Task to carry out
Which lines of the data hold the word "wraps"? Copy all of them.

[Plain-text document sources]
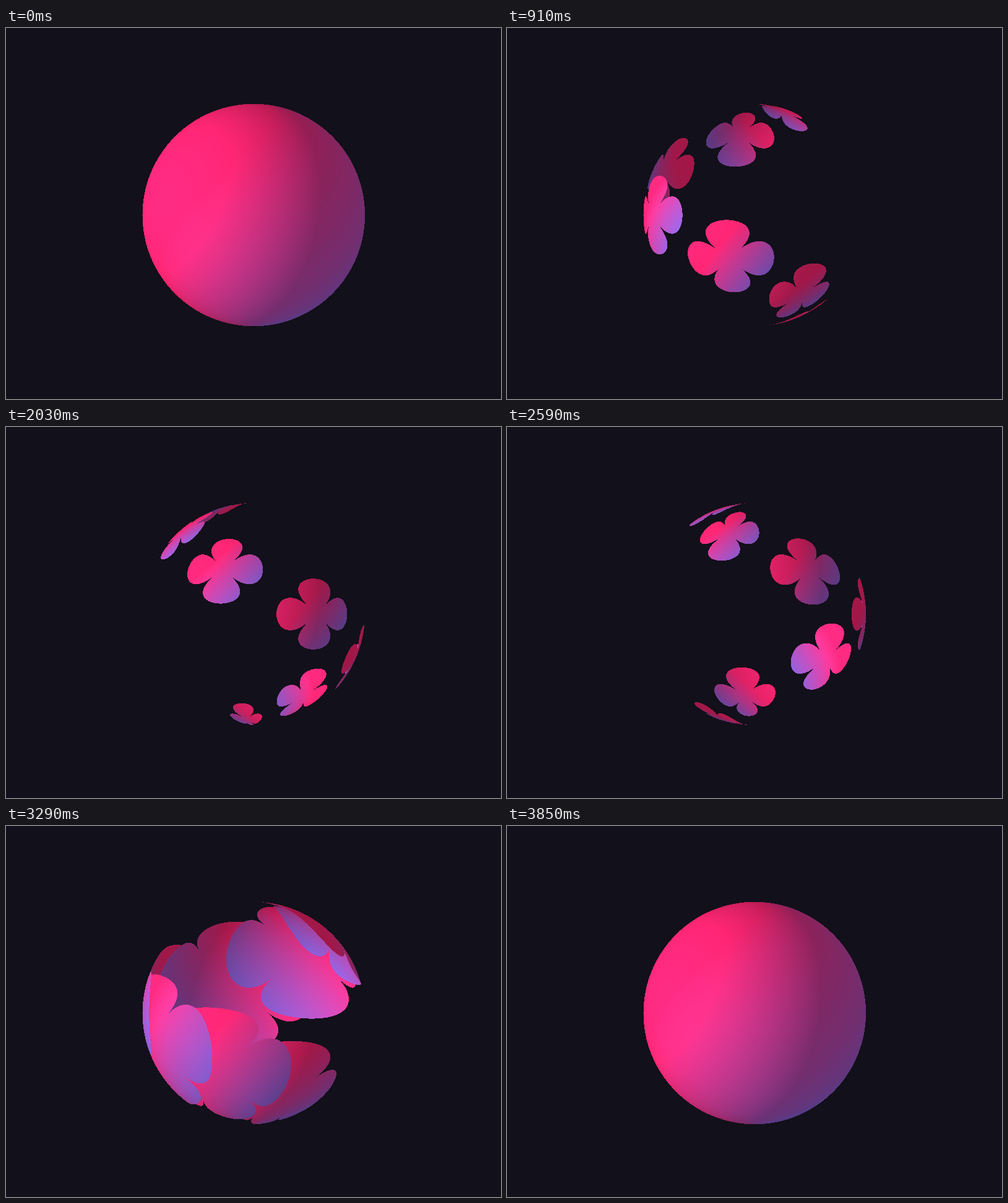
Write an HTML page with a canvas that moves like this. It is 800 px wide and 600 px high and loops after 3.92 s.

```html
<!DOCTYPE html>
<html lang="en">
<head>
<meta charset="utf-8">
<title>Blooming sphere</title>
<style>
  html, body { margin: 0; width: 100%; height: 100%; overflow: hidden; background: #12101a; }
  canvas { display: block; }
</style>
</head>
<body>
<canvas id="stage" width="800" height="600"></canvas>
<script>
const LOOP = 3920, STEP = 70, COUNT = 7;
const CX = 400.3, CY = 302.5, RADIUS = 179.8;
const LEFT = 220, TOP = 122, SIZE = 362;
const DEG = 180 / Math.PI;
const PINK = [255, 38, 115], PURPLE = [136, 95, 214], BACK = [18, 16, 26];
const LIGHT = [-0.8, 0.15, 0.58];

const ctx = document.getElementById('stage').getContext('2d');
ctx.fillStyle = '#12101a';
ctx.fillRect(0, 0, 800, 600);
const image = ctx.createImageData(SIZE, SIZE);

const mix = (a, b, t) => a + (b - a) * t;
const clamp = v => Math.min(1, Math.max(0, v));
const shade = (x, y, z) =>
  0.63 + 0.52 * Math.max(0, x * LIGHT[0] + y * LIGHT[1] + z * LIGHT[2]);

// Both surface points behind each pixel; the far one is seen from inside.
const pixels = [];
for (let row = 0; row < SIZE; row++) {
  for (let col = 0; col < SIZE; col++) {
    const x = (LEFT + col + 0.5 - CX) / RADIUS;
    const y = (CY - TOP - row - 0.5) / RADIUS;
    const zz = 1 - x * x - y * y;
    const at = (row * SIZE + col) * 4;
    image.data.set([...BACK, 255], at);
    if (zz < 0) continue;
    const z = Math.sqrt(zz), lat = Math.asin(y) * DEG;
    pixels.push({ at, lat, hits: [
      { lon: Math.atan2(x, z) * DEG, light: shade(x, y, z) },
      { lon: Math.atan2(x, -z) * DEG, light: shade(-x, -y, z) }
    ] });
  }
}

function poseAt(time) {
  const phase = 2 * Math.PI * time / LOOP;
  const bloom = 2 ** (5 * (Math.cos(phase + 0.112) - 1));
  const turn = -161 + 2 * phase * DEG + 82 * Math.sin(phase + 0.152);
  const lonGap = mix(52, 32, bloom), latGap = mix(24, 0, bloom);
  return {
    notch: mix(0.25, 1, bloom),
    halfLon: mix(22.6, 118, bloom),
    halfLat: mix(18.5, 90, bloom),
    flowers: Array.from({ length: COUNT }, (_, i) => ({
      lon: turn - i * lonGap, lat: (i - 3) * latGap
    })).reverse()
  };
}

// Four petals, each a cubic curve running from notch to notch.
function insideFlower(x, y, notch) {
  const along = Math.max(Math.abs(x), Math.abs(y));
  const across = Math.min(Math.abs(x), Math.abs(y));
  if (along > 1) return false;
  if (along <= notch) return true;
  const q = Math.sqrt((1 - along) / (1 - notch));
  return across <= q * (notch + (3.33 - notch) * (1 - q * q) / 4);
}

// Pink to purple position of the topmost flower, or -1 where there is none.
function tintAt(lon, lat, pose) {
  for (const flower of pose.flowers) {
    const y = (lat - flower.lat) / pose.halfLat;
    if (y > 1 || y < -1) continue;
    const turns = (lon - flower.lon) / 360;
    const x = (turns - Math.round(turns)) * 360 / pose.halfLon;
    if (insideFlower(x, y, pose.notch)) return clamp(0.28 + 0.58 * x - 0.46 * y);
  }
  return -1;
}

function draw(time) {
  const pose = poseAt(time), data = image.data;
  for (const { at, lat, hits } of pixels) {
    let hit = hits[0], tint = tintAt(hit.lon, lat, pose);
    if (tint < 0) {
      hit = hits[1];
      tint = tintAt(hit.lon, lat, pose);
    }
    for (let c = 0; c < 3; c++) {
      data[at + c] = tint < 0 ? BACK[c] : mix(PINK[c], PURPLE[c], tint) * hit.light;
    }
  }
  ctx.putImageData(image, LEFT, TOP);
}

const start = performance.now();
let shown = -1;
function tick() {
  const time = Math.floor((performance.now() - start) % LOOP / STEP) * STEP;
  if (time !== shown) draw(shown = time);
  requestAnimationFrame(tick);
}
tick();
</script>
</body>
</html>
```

---

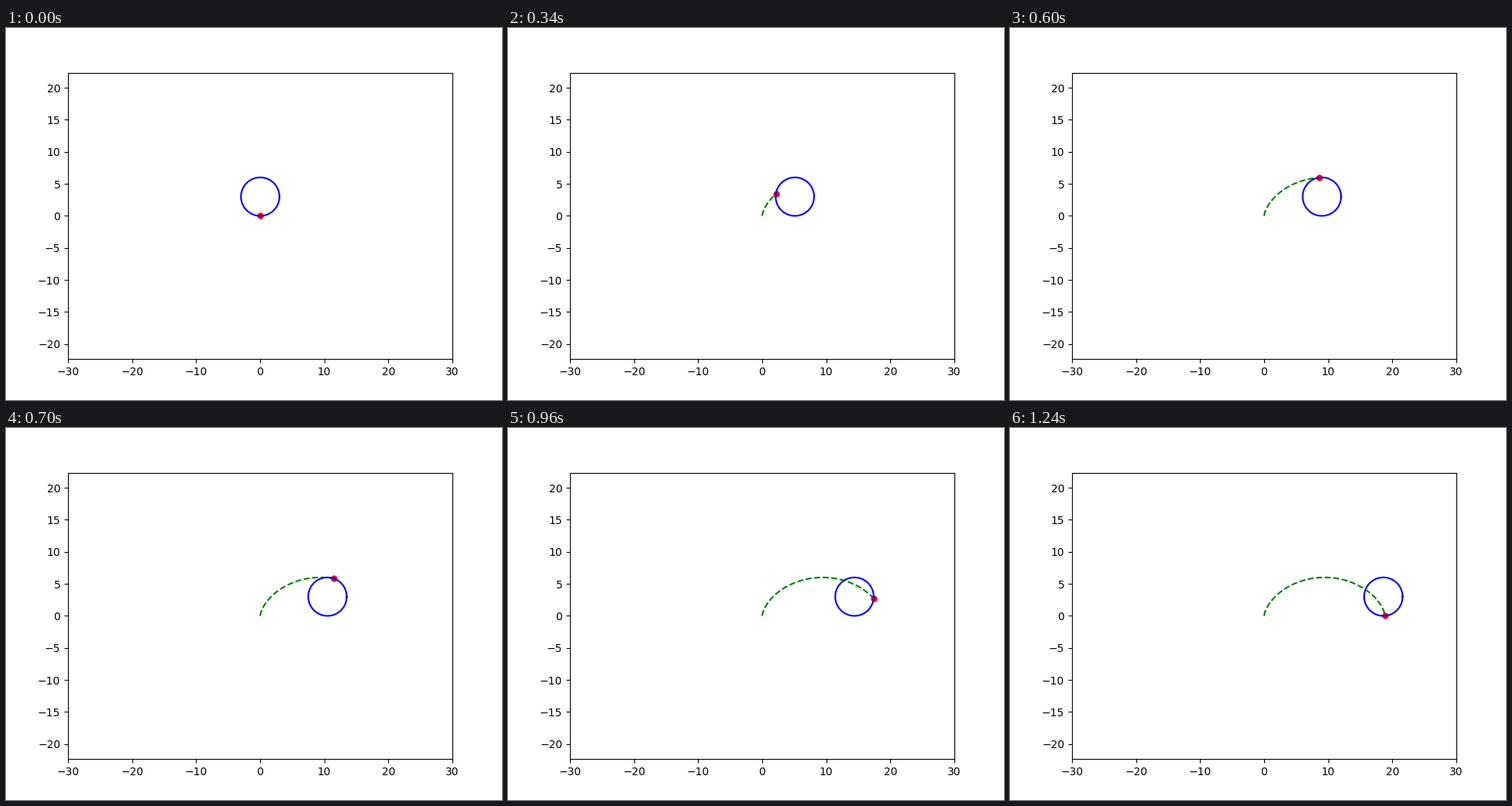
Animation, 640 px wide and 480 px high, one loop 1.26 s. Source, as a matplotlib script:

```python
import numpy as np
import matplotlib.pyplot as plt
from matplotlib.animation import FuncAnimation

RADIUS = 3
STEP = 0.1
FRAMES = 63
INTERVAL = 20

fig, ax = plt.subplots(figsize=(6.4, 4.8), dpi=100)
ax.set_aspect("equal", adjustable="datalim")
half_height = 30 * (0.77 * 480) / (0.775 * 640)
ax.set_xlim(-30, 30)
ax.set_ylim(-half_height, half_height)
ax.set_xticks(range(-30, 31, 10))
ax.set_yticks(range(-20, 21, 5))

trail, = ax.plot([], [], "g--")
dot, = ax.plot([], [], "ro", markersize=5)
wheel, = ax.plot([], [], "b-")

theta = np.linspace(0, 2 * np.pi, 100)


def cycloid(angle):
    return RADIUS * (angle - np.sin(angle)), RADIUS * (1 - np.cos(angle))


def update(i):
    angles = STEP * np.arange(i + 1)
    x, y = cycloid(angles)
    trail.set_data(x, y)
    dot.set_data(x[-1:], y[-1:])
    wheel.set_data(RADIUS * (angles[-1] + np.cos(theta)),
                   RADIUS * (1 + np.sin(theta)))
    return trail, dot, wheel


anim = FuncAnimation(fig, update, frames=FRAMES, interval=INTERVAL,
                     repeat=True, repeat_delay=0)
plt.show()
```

--

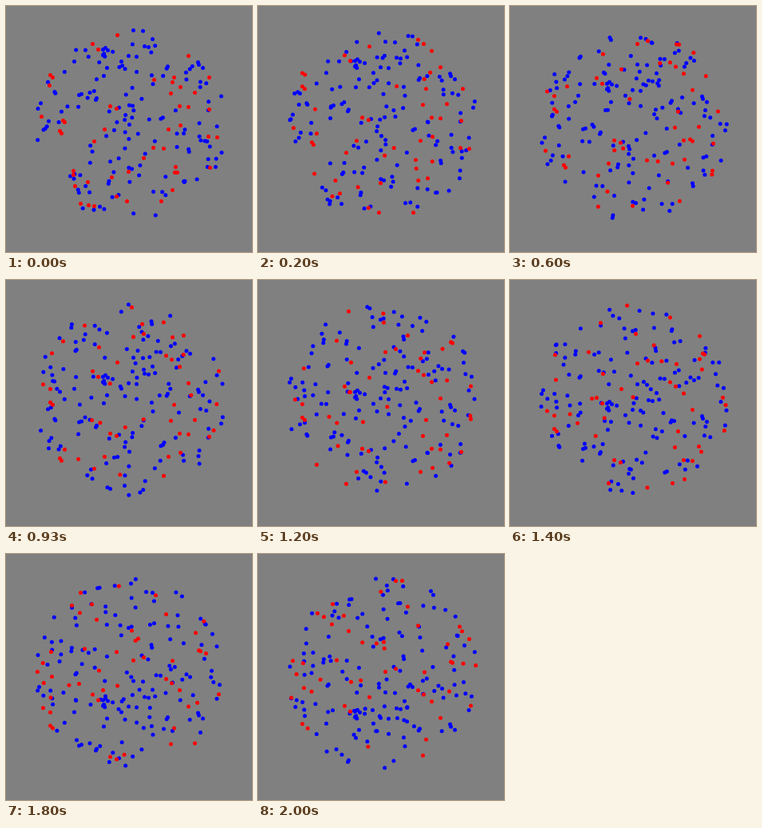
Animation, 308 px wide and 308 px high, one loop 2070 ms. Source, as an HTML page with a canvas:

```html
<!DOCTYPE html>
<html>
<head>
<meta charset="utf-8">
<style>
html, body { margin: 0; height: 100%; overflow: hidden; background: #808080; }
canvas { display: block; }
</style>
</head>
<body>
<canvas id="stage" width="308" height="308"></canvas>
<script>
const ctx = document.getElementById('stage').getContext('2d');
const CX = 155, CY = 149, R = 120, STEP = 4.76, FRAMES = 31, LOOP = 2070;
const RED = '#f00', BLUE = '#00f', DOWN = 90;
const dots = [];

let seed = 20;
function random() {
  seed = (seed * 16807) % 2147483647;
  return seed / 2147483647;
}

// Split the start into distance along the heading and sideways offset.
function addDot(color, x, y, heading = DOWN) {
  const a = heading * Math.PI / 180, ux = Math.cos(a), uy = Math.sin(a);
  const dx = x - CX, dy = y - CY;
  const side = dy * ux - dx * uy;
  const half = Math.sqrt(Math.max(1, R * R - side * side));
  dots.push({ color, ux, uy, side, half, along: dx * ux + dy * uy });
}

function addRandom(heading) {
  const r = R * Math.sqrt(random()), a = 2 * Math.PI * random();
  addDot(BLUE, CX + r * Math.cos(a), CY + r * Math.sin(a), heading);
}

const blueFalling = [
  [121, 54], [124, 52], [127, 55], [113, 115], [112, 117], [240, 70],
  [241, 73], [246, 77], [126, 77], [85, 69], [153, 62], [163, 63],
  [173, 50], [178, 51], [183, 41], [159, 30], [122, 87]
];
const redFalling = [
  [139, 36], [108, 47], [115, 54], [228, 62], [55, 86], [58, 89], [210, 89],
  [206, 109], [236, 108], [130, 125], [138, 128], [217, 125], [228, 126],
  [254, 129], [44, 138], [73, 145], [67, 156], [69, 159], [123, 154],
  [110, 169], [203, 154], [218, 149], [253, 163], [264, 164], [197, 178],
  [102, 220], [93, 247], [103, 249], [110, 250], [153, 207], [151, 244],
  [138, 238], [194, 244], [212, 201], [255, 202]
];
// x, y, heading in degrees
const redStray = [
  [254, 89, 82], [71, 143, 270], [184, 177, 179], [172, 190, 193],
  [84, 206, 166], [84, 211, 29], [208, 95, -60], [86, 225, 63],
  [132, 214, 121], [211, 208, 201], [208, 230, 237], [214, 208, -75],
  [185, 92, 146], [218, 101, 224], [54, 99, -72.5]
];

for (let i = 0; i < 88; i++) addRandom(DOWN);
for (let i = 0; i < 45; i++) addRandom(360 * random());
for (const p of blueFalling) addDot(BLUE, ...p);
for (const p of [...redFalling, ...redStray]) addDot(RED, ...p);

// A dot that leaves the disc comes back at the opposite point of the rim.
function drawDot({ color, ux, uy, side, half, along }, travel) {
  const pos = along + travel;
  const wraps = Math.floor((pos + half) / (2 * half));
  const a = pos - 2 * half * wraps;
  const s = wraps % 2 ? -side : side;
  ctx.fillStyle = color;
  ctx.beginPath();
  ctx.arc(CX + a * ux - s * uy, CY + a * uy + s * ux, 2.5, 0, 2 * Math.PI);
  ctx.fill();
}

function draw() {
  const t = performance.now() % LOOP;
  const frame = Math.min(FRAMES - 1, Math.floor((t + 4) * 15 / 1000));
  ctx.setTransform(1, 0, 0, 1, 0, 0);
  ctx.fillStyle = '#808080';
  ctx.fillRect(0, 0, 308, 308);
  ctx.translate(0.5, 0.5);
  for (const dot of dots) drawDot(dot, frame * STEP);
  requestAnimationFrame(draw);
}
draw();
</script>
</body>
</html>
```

Output for this task
  const wraps = Math.floor((pos + half) / (2 * half));
  const a = pos - 2 * half * wraps;
  const s = wraps % 2 ? -side : side;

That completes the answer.